To care providers who would like to speak openly with patients about the diagnosis ‘not to be cured’ and the prognosis, the principle of direct information is more important than patients’ wish not to be informed about everything, as Fuusje de Graaff states in her thesis. One of the key messages of her study is the discrepancy between the Dutch ideas about palliative care and that of many Turkish and Moroccan families. They expect a doctor to try to cure a patient and to continue to give hope up to the last minute, even with patients who cannot be cured.
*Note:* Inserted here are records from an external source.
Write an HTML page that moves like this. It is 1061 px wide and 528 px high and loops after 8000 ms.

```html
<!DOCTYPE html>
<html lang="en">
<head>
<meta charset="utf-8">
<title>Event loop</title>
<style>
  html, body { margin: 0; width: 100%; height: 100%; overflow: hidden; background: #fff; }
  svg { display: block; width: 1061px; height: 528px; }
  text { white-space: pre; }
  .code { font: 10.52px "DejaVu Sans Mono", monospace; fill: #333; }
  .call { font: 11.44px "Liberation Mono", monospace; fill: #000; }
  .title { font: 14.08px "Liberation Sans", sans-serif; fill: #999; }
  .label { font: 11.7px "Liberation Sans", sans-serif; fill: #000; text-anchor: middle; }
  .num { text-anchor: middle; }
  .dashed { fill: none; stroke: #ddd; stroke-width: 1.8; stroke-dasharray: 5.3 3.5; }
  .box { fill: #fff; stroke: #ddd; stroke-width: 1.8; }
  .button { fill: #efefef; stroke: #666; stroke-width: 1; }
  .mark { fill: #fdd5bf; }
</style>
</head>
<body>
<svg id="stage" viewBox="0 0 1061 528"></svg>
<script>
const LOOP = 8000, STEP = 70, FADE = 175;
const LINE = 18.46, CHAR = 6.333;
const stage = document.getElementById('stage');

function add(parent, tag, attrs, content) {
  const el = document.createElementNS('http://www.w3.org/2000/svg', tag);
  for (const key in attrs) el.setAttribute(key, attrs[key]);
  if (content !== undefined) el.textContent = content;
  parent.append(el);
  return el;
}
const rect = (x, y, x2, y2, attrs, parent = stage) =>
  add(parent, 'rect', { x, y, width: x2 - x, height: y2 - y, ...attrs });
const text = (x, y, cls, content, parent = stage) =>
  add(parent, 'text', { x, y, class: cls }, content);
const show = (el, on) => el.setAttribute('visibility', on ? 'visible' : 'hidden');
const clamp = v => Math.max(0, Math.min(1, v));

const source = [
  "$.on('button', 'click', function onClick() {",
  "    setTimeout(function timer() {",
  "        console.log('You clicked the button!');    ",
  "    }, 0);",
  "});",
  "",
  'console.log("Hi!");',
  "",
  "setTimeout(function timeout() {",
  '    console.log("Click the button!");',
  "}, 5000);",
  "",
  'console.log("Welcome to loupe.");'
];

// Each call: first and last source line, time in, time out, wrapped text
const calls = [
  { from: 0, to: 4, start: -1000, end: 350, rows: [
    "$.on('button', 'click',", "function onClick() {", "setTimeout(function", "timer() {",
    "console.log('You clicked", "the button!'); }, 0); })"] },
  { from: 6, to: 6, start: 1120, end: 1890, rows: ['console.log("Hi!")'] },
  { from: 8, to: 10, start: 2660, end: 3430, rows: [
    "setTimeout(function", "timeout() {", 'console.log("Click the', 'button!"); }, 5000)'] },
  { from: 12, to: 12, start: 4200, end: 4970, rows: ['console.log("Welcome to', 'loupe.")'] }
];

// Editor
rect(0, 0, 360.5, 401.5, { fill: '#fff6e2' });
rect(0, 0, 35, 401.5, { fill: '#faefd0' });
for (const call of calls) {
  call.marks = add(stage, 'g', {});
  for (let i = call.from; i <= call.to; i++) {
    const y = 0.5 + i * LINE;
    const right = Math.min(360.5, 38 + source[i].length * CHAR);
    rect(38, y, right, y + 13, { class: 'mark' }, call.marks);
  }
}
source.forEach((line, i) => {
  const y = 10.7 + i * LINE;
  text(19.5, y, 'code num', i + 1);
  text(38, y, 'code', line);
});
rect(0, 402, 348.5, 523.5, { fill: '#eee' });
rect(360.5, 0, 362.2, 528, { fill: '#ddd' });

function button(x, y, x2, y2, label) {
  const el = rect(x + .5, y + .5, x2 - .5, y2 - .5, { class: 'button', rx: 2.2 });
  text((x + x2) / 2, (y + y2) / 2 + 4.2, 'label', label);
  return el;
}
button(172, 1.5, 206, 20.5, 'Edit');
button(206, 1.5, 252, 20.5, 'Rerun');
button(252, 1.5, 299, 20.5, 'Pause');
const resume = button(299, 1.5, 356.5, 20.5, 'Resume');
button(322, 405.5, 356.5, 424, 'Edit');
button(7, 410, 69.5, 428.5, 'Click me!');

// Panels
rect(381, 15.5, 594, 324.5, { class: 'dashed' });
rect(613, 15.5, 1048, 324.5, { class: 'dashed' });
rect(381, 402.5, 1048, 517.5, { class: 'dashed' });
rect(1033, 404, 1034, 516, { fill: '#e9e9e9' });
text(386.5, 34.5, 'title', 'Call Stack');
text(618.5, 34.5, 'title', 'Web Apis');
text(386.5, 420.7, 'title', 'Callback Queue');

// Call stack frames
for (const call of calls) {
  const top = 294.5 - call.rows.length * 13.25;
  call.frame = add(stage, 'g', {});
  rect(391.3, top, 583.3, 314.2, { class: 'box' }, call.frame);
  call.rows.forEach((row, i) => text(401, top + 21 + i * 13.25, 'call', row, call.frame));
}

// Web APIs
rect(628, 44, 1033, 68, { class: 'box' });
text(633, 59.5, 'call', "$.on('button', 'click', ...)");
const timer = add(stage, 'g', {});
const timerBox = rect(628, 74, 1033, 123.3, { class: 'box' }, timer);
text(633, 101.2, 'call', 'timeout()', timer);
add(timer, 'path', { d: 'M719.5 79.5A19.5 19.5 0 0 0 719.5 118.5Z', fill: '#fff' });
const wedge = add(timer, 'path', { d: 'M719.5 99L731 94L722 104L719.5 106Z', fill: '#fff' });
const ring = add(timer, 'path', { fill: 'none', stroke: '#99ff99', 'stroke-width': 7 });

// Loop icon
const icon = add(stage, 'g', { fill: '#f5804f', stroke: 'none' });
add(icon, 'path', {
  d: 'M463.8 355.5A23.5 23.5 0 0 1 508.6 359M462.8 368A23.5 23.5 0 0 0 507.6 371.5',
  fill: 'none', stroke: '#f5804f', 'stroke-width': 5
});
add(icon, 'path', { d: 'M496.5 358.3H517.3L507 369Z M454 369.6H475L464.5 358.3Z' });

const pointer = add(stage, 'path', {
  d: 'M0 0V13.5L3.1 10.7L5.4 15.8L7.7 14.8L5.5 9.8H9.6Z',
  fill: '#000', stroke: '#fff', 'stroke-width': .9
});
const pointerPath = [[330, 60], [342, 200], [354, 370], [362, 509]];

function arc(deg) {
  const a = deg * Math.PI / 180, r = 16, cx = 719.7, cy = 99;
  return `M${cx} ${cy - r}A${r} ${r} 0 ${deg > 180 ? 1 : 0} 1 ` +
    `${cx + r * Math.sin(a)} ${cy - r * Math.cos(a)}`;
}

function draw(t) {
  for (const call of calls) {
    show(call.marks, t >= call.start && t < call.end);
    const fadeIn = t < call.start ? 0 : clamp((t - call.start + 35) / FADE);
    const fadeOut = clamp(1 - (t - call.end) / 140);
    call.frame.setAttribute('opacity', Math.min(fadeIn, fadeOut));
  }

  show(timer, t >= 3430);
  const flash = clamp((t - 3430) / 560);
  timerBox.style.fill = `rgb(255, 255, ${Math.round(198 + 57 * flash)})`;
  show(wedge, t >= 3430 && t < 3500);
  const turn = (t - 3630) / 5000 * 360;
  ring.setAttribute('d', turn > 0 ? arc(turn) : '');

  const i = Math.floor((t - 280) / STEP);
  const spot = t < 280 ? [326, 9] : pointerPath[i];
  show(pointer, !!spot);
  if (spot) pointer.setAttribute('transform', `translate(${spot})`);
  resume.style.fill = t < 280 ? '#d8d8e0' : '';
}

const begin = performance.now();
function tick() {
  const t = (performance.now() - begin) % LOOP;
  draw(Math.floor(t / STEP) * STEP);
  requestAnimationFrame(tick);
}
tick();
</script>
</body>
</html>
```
Mostly, the illness is a family matter and a member of the family is an intermediary between patient and care providers. The family is bothered about the medical judgement ‘not to be cured’ and will often not tell the patient this verdict because they want to protect him or her and do not want to shatter hope. “For Dutch care providers quality of life is the most important thing. Therefore, when doctors expect that a patient will die soon, care providers judge that preventing or controlling pain and discomfort is more important than to lengthen the patient’s life. Turkish and Moroccan patients and their family are not likely to accept this. They think that the moment of dying is in God’s hands and not to be decided by doctors. Also, they are afraid that a pain-relieving treatment makes a patient drowsy and one should present oneself to Allah with a clear mind.”
Fuusje de Graaff studied how palliative care to patients of Turkish and Moroccan origin is provided in the Netherlands. She studied especially the communication and the decision-making in the contacts of doctors and nurses with the incurable patients and their family. “In joint decision-making lies the key to the best possible care. Care providers have to find a way in the triangle care provider, patient, family. Older, more experienced doctors and nurses seem to be more inclined to take the wishes of several family members into account. They explain how it works in the Netherlands, and they ask the patient what he wants to know and what his wishes are. It is very important to connect with the patient and the family.”
Additionally, progress can be made by improving the interdisciplinary cooperation, states De Graaff. “The family often has higher expectations of the hospital than of the GP and in case of problems the family prefers to appeal to the hospital. Therefore, specialist and GP need to be in tune with each other. Also, the link between informal care, home care and GP can be better. So far, Turkish and Moroccan families do not use home care very often. Employing home care – in addition to the care by the family – is advisable, because home care staff notices changes quickly and can communicate these to the GP. The professional care can then react quicker to a change in needs.”
Fuusje de Graaff describes her findings in detail and stresses that many findings are also applicable to many Dutch people and that migrants too are not all the same. The study results in useful insights to deliver customized palliative care.
- University of Amsterdam